Poly-Substance Use Contributing to Increased Impaired Driving Fatalities in Colorado
Impaired driving fatalities are at a 20-year high in Colorado, a trend at least partly driven by poly- (or multiple) substance use. According to the Colorado Department of Transportation (CDOT), fatal car crashes have increased by 50 percent in our state since 2011 – including a 44 percent increase in fatal car crashes involving an impaired driver since 2019.
Recent data and our face-to-face interactions with the community at No DUI Larimer indicate that cannabis and other drug use – rather than, and in addition to – alcohol use may be contributing to this trend.
Sobering Statistics About Poly-Substance Use and Impaired Driving in Colorado
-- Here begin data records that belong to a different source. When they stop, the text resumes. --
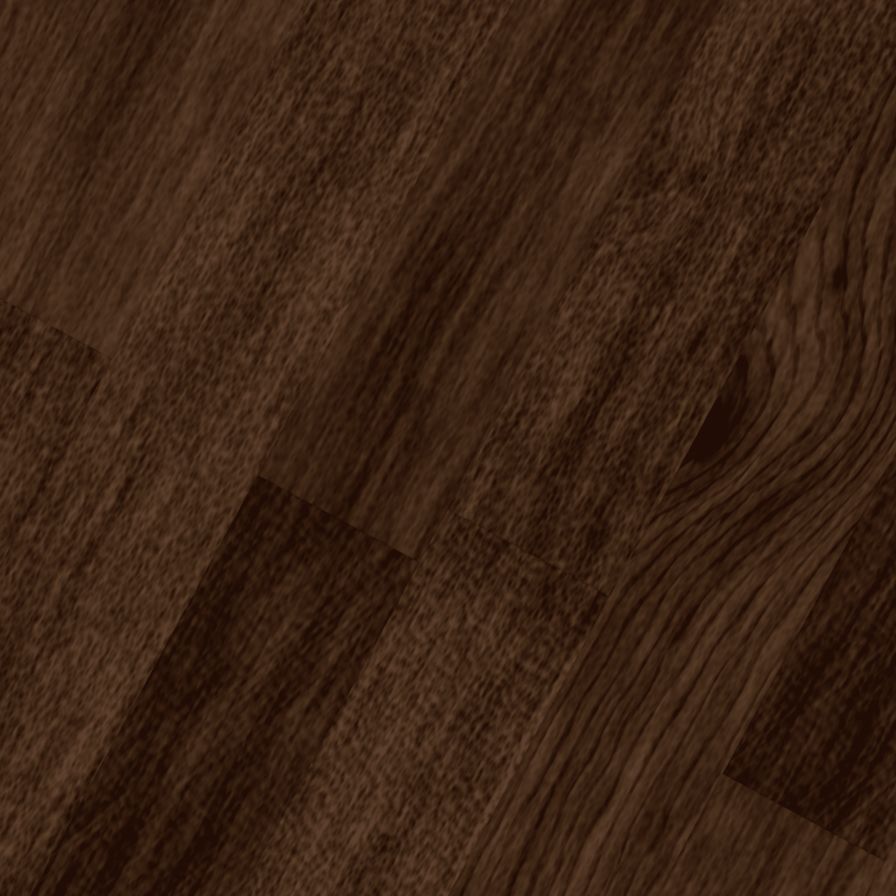
Write a three.js fragment shader that draws this texture.

```glsl
varying vec2 vUv;

#define ALONG vec2(0.475, 0.88)
#define ROW_WIDTH 0.205
#define PLANK_LENGTH 1.6
#define DARK_WOOD vec3(0.125, 0.045, 0.02)
#define LIGHT_WOOD vec3(0.34, 0.23, 0.155)
#define BASE_TONE 0.62
#define STREAKS vec2(17.0, 1.3)
#define GRAIN vec2(75.0, 5.0)
#define FIBRES vec2(230.0, 24.0)
#define PORES vec2(210.0, 85.0)
#define RING_FREQ 310.0
#define SOFTNESS 0.0008

float hash(vec2 p) {
  p = fract(p * vec2(0.1031, 0.1137));
  p += dot(p, p.yx + 33.33);
  return fract((p.x + p.y) * p.x * 7.31);
}

float noise(vec2 p) {
  vec2 cell = floor(p), f = fract(p);
  f = f * f * (3.0 - 2.0 * f);
  float low = mix(hash(cell), hash(cell + vec2(1.0, 0.0)), f.x);
  float high = mix(hash(cell + vec2(0.0, 1.0)), hash(cell + 1.0), f.x);
  return mix(low, high, f.y);
}

// Distance to the nearest scattered cell centre
float cellular(vec2 p) {
  vec2 cell = floor(p);
  float nearest = 2.0;
  for (int y = -1; y <= 1; y++) {
    for (int x = -1; x <= 1; x++) {
      vec2 c = cell + vec2(float(x), float(y));
      vec2 centre = c + vec2(hash(c), hash(c + 57.0));
      nearest = min(nearest, length(centre - p));
    }
  }
  return nearest;
}

// Soft bump, longer along the plank than across
float bump(vec2 p, vec2 centre, float size) {
  vec2 d = (p - centre) * vec2(1.0, 0.6) / size;
  return exp(-dot(d, d));
}

float isKind(float value, float kind) {
  return 1.0 - step(0.5, abs(value - kind));
}

vec3 wood(vec2 uv) {
  // Plank layout: x across, y along
  vec2 p = vec2(dot(uv, vec2(ALONG.y, -ALONG.x)), dot(uv, ALONG));
  float lane = (p.x - 0.03) / ROW_WIDTH;
  float row = floor(lane);
  float start = 0.55 + 0.07 * sin(1.85 * row) - 0.7 * step(2.0, mod(row + 0.5, 3.0));
  float run = (p.y - start) / PLANK_LENGTH;
  float segment = floor(run);
  float kind = row - 3.0 * segment;
  vec2 seed = vec2(row * 37.0 + 211.0, segment * 53.0 + 307.0);

  // Plank characters
  float sawn = isKind(kind, 3.0);
  float pored = isKind(kind, 4.0);
  float flamed = isKind(kind, 2.0);
  float streaked = isKind(kind, 0.0);
  float speckled = max(pored, max(isKind(kind, -1.0), isKind(kind, 1.0)));

  // Knots and the arched grain around them
  vec2 edgeKnot = vec2(0.452, 0.835), smallKnot = vec2(0.495, 1.052);
  vec2 paleKnot = vec2(0.291, 1.064);
  float inRow1 = isKind(row, 1.0);
  float knots = flamed * (bump(p, edgeKnot, 0.016) + bump(p, smallKnot, 0.008))
    + inRow1 * 0.6 * bump(p, paleKnot + 0.012, 0.01);
  float halo = flamed * bump(p, edgeKnot, 0.055) + inRow1 * 0.4 * bump(p, paleKnot, 0.04);
  float wobble = noise(p * vec2(9.0, 5.0) + seed) + 0.25 * noise(p * vec2(34.0, 20.0) + seed);
  float across = p.x + 0.018 * wobble;
  across -= flamed * (0.11 * bump(p, vec2(0.56, 0.93), 0.1) + 0.06 * bump(p, edgeKnot, 0.06));
  across -= inRow1 * 0.045 * bump(p, paleKnot, 0.045);
  vec2 g = vec2(across, p.y);
  vec2 straight = vec2(mix(p.x, across, 0.3), p.y);

  // Grain from broad streaks down to fibres
  float broad = noise(g * STREAKS + seed) - 0.5;
  float grain = noise(g * GRAIN + seed) - 0.5;
  float fibre = noise(straight * FIBRES + seed) - 0.5;
  float fleck = noise(straight * vec2(330.0, 130.0) + seed) - 0.5;
  float patches = noise(p * vec2(6.0, 3.0) + seed + 19.0) - 0.5;
  float pore = cellular(straight * PORES + seed) - 0.47;
  float rings = smoothstep(0.45, 1.0, sin(across * RING_FREQ + 3.0 * wobble + 1.6 * fibre));
  float ripple = sin(p.y * 390.0 + p.x * 160.0 + 7.0 * noise(p * vec2(50.0, 28.0)) + 2.0 * fleck);
  float scratch = noise(vec2(p.x * 240.0 - p.y * 95.0, p.y * 9.0)) - 0.5;

  float tone = BASE_TONE + 0.1 * (hash(seed) - 0.5);
  tone += (0.24 + 0.4 * streaked) * broad + 0.38 * grain + 0.42 * fibre + 0.22 * patches;
  tone += (0.25 + 0.3 * speckled) * pore + (0.25 + 0.2 * speckled) * fleck;
  tone -= (0.09 + 0.24 * flamed) * rings;
  tone += (0.07 * sawn + 0.1 * pored) * ripple + 0.3 * sawn * scratch;
  tone -= 0.3 * sawn;
  tone += pored * (0.1 - 0.3 * smoothstep(-0.11, -0.03, run * PLANK_LENGTH));
  tone -= 0.75 * knots + 0.36 * halo;

  // Fine seams between planks
  float side = min(fract(lane), 1.0 - fract(lane)) * ROW_WIDTH;
  float end = min(fract(run), 1.0 - fract(run)) * PLANK_LENGTH;
  tone -= 0.1 * (1.0 - smoothstep(0.0, 0.0025, min(side, end)));

  vec3 blend = pow(vec3(clamp(tone, 0.0, 1.1)), vec3(1.0, 1.0, 1.3));
  return mix(DARK_WOOD, LIGHT_WOOD, blend);
}

void main() {
  // Average four nearby samples for smooth edges
  vec3 color = vec3(0.0);
  for (int i = 0; i < 4; i++) {
    vec2 corner = vec2(mod(float(i), 2.0), floor(float(i) / 2.0)) - 0.5;
    color += 0.25 * wood(vUv + corner * SOFTNESS);
  }
  gl_FragColor = vec4(color, 1.0);
}
```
In 2019 in Colorado, drivers convicted of a DUI were more likely to be under the influence of alcohol, THC, AND another substance than any other substance alone.
Two in five drivers reporting alcohol and cannabis use in the past year said they drove under the influence (DUI) of alcohol, cannabis or both, according to a recent study from Columbia University Mailman School of Public Health.
In that same study, 42% of drivers with past-year alcohol and cannabis use reported any and all past-year DUIs (8% DUI-A, 20% DUI-C, 14% DUI-A+C).
Simultaneous use of alcohol and cannabis was associated with 2.88 times higher odds of driving under the influence of cannabis, and 3.51 times higher odds of driving under the influence of both alcohol and cannabis.
45 percent of drivers arrested for DUI in 2019 tested positive for multiple substances. The most common combination of drugs detected was alcohol and Delta 9-THC, which is the primary psychoactive component of cannabis and may indicate recent use. The second most common pairing was alcohol combined with other drugs such as cocaine, methamphetamine, sedatives and opioids.
68% of individuals with detected Delta-9 THC also had some other substance present. Alcohol was the most common co-occurring substance.
Almost 18% of marijuana users in a Colorado study reported driving 2-3 hours after consumption. This statistic is alarming, given that a new study conducted by the Center for Medicinal Cannabis Research at the University of California San Diego found that participants did not fully recover until 4.5 hours after consumption – and differences in driving scores were still seen at 3.5 hours post-consumption.
Substance-combiners were involved in crashes one and a half times more than drivers testing positive for alcohol alone, and four times the rate of those testing positive for cannabis alone (Source: Allison Rosenthal, DUI statistical analyst at the Colorado Department of Public Safety).
It is a common misconception that cannabis use does not slow reaction speeds or cause impairment the way alcohol does. This is false, as evidenced by reduced driving scores in study participants up to three hours and 30 minutes after cannabis use.
Westword recently published an article (CDOT: Colorado Deaths Involving Impaired Drivers Up 44 Percent Since 2019) highlighting the connection between Colorado’s historic number of traffic fatalities and increased poly-substance impairment.
“To address the problem,” writes author Sophie Wells, “CDOT will conduct multiple traffic safety campaigns this spring and summer to raise more awareness about the dangers of impaired driving and combining substances.” In April, interested Colorado law enforcement officers can take part in CDOT’s drug recognition training in Castle Rock.
No DUI Larimer is committed to combating all forms of impaired driving, including cases involving poly-substance use, which causes more severe impairment than the use of any single substance alone. We encourage all of our readers to Make the Call – for a sober ride home for themselves or others, and to 911 to report drivers showing signs of impairment.
Have you Made the Call for a safe ride home for yourself? For others? What stories can you share about your experiences with impaired driving?
Complete either of our 2-minute yes-or-no surveys at the links below: